I’ve always seen the Safari Zone as a topic on this discussion though. In most games, the Safari Zone features Pokémon not native to that region. So I feel like calling Tauros a Kantonian Pokémon is inherently false. And yet everyone would call you crazy if you referred to them as Johtonian Tauros
Untrue, they were in 2 sets. But yeah, really wish they had done more.
This card has the wrong Pokédex entry. The entry of this card’s Japanese counterpart comes from Pocket Monsters Y (and/or BDSP), rather than the respectively PLA entry. I suspect the reason for the slip-up is that this is effectively an alt art of ASR Cyndaquil, whose Japanese counterpart did use the PLA Pokédex entry.
I suspect this kind of mix-up happens semi-often. Particularly during the BDSP/PLA-adjacent block of TCG sets, I noticed that it didn’t feel like there was any great rhyme or reason as to which games entries were being taken from. Like, you’d figure any Pokémon that was in PLA would take its PLA entry, or else any Pokémon in BDSP would take their BDSP entry, but it all feels a bit scattershot (even in the JP edition).
I honestly don’t have much regard for the inclusion of Pokédex entries on the cards themselves – their absence during the e-Card/ADV/PCG era went unnoticed by me, and their Papyrus-looking return in the DP era made me less than excited to see…

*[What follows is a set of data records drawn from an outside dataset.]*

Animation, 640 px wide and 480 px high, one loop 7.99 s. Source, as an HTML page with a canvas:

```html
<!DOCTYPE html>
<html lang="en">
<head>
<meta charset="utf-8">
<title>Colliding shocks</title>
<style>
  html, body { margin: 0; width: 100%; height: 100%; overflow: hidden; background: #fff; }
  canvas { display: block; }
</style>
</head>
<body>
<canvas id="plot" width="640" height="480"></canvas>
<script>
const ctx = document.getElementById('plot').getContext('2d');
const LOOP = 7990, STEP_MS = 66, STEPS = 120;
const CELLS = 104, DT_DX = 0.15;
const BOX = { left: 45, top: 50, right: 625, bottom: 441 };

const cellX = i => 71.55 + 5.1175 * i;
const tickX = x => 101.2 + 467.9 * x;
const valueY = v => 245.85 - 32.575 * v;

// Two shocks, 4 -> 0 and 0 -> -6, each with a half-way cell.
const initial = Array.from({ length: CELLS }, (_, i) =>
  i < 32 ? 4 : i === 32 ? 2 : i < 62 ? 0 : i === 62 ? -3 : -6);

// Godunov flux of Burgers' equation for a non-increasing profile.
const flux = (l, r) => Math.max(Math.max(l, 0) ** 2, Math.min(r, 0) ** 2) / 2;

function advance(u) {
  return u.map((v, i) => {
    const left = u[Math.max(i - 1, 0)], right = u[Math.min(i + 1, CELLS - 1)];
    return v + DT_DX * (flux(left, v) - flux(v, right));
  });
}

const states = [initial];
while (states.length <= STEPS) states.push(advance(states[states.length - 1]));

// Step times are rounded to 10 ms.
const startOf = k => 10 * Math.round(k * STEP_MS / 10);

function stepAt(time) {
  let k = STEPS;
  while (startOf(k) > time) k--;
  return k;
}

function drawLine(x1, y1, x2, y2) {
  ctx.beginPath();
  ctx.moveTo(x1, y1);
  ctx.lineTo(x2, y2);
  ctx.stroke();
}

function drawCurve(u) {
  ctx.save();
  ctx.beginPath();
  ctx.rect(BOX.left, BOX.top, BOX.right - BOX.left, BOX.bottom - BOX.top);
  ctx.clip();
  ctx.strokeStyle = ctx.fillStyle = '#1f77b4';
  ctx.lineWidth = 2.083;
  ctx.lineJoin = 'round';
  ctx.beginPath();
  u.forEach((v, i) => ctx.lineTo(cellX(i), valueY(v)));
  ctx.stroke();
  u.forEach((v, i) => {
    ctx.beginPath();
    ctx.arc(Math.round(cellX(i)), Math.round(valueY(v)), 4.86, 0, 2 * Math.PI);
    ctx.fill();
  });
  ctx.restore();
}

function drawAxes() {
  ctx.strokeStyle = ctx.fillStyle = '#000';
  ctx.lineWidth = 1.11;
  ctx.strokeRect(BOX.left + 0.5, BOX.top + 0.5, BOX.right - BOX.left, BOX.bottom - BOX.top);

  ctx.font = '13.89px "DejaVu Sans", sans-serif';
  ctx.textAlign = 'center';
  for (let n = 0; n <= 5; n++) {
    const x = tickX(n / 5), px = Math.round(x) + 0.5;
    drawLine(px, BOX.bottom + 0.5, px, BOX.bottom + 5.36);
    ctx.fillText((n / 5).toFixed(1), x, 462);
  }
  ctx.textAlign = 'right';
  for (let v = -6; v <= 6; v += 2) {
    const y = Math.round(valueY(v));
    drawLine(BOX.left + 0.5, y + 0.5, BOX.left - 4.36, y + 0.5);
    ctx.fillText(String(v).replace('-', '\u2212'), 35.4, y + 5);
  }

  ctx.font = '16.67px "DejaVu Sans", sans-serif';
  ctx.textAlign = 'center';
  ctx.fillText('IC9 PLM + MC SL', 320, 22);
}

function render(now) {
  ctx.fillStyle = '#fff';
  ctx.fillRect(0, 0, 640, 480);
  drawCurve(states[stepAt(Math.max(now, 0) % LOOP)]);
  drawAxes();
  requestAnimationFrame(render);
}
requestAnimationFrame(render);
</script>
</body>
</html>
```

That’s rather an oversimplification of the situation, as out of all the examples listed, only Amazing Pokémon were exclusive to a single set..
For some reason, I remember the old conventional wisdom being the reverse, but for my lack of ability to figure out when Pokémon Special chapter 267 was first published, it’s easy to say and harder to prove. Nonetheless, with the precedent set by Imposter Professor Oak and other incidentals in both these media, I feel like in either case you can’t dismiss the idea that both could actually be inspired from a rejected character concept art or otherwise, vs. a case of the manga being derivative of the TCG or vice versa.